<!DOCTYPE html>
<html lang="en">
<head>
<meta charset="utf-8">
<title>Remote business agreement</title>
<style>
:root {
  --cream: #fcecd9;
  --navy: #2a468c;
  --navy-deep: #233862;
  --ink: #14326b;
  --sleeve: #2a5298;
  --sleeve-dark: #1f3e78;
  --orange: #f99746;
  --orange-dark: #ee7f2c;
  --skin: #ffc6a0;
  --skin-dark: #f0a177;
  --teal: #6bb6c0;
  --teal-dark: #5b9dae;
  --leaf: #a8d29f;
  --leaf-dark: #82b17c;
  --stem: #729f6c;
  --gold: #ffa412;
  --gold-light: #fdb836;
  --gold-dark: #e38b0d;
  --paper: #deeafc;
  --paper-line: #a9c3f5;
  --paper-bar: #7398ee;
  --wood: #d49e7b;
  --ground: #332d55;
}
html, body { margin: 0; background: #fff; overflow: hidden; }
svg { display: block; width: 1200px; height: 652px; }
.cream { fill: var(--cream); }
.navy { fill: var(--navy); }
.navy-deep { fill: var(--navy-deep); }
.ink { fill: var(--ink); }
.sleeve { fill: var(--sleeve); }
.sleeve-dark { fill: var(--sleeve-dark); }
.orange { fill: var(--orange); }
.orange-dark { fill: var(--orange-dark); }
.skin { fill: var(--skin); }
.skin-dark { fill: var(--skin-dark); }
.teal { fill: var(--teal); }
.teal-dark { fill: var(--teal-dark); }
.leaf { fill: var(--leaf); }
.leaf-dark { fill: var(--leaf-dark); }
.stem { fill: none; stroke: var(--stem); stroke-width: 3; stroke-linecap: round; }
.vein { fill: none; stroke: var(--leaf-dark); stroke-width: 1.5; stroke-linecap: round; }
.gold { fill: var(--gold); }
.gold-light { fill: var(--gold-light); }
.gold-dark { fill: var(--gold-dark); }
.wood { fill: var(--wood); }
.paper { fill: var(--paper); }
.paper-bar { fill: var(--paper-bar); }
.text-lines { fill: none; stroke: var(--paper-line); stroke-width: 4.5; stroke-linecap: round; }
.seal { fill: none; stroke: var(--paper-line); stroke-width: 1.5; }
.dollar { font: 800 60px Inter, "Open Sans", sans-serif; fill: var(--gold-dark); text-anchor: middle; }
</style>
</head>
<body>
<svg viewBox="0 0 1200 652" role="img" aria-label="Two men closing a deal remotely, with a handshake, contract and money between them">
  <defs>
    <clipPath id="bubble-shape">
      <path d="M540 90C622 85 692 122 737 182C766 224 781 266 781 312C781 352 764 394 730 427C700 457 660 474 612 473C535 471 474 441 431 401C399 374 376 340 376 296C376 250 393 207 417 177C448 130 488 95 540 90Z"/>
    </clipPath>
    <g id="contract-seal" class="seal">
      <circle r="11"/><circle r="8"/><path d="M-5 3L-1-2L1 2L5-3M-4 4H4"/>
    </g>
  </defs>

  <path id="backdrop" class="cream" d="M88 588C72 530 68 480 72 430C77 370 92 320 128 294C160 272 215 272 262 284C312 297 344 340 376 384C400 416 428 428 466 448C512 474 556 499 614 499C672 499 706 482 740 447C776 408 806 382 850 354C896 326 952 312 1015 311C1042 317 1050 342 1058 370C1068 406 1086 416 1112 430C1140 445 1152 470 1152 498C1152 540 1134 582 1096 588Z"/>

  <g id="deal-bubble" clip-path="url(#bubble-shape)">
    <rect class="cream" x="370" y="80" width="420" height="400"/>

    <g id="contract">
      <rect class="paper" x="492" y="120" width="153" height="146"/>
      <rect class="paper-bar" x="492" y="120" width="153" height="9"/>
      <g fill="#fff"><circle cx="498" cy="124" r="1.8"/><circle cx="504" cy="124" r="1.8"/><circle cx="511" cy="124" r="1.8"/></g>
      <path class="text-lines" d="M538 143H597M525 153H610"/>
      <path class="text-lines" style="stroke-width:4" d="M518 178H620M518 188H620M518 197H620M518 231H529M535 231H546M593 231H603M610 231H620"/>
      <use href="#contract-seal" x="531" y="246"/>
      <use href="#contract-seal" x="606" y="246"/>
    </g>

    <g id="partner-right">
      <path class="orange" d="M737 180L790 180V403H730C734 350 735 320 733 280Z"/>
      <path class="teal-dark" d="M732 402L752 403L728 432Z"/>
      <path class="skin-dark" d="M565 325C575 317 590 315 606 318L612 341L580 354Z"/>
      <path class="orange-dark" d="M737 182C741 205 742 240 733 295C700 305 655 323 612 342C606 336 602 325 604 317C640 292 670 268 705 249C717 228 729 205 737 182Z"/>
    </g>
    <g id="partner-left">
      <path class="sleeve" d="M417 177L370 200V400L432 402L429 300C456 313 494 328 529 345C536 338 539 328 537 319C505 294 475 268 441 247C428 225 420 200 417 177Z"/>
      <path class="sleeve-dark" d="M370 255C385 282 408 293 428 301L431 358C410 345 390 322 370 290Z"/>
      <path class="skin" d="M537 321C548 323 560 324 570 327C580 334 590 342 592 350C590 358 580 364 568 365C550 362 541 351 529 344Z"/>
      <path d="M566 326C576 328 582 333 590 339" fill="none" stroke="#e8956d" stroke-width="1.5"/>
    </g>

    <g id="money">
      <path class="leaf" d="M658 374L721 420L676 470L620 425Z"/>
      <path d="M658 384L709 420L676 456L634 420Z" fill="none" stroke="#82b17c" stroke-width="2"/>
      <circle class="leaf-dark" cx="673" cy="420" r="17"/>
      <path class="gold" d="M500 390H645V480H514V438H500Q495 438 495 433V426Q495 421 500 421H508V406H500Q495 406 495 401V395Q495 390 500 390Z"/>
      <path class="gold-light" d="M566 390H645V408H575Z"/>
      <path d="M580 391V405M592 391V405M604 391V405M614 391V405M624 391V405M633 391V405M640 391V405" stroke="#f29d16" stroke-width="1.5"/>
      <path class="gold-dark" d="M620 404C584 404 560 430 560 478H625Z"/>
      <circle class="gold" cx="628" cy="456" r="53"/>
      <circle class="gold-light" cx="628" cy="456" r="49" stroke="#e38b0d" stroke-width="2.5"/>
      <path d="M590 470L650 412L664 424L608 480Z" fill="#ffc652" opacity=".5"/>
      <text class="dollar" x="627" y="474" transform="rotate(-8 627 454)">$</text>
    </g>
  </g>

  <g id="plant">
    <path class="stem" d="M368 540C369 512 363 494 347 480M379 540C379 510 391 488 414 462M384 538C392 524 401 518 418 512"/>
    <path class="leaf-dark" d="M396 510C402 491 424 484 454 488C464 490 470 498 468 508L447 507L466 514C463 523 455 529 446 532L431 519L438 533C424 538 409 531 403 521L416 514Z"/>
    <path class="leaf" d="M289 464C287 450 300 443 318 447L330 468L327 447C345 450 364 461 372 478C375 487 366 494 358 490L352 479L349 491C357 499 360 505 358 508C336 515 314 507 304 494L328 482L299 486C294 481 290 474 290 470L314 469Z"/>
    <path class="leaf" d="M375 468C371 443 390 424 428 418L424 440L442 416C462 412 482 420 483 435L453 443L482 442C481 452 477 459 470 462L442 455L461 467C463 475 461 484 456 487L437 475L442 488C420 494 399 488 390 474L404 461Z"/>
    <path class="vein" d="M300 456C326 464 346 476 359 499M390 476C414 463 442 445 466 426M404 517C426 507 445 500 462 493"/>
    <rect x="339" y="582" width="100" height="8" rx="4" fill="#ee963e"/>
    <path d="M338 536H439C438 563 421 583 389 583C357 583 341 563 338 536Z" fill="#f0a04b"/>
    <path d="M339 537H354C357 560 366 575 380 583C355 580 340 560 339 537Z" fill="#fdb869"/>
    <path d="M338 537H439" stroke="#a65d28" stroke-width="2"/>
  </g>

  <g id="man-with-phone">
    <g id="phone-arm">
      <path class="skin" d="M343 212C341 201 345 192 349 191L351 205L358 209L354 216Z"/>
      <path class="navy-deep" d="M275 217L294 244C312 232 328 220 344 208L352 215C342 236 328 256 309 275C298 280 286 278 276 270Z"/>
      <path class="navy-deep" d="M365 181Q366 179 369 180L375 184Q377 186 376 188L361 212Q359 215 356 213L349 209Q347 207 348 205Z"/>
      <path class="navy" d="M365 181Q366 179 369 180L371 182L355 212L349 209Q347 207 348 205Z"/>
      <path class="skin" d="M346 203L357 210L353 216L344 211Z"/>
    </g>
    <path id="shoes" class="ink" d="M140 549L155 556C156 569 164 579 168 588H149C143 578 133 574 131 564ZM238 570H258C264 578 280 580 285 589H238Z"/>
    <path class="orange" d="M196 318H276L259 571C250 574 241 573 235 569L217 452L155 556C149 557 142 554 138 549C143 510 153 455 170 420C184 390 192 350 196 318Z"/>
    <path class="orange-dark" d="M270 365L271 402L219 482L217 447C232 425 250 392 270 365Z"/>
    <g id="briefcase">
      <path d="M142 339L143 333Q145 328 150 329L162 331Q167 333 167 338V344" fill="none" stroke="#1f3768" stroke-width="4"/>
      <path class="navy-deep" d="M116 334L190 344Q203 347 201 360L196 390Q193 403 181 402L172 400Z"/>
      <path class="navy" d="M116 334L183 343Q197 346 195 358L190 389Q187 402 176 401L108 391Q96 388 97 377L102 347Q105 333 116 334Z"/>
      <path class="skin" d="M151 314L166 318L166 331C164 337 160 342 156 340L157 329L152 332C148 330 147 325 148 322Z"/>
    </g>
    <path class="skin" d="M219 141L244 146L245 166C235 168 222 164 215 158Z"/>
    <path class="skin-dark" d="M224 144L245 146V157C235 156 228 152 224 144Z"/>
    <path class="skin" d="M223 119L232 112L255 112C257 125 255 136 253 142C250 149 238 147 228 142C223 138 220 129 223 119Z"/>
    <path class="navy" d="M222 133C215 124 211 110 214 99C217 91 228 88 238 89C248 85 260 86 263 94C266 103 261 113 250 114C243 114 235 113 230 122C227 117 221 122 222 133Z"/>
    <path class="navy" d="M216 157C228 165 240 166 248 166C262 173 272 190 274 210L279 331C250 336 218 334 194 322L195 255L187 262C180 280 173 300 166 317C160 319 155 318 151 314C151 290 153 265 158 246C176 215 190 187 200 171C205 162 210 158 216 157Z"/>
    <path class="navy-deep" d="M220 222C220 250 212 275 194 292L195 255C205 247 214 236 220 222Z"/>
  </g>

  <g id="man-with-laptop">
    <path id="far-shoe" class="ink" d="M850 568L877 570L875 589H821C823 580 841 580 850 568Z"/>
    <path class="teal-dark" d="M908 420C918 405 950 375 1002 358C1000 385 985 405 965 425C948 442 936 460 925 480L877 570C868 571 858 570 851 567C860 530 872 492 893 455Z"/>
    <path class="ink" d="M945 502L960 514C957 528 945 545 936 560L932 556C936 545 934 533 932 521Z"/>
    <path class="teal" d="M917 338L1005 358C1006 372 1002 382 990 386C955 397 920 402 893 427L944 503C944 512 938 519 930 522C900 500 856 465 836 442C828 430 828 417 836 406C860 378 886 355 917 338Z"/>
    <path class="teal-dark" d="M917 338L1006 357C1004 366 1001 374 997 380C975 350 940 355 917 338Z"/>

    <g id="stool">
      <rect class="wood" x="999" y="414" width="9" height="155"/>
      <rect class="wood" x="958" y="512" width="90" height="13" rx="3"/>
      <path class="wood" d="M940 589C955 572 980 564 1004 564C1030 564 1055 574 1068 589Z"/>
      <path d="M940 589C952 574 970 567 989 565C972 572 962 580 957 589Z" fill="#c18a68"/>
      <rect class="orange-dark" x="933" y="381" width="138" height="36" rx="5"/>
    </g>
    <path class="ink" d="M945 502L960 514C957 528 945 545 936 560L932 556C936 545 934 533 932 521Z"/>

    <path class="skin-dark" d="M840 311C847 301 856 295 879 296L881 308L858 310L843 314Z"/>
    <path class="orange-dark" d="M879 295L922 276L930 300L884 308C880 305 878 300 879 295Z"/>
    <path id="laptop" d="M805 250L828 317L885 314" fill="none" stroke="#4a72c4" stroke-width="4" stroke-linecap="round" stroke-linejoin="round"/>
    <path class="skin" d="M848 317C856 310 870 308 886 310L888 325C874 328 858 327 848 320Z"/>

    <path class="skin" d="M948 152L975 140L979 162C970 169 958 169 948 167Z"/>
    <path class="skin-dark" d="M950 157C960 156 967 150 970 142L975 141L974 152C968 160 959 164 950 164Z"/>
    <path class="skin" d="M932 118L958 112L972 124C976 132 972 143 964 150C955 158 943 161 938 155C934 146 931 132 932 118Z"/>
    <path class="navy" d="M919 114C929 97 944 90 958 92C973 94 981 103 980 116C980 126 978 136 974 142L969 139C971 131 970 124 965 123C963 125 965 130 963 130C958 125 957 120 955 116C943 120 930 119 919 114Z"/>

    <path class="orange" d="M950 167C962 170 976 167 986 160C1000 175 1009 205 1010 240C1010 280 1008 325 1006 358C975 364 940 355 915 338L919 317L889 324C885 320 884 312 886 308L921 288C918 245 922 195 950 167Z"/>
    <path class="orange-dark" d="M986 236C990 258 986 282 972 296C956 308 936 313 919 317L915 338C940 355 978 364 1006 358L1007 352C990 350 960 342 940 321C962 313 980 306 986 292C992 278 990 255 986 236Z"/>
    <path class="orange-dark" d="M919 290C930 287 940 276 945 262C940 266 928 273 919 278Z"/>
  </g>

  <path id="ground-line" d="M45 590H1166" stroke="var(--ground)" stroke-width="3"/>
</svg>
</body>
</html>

ABOUT THIS EXERCISE
Each line in the data that holds the word "seal" must be copied.

EXERCISE OUTPUT
.seal { fill: none; stroke: var(--paper-line); stroke-width: 1.5; }
    <g id="contract-seal" class="seal">
      <use href="#contract-seal" x="531" y="246"/>
      <use href="#contract-seal" x="606" y="246"/>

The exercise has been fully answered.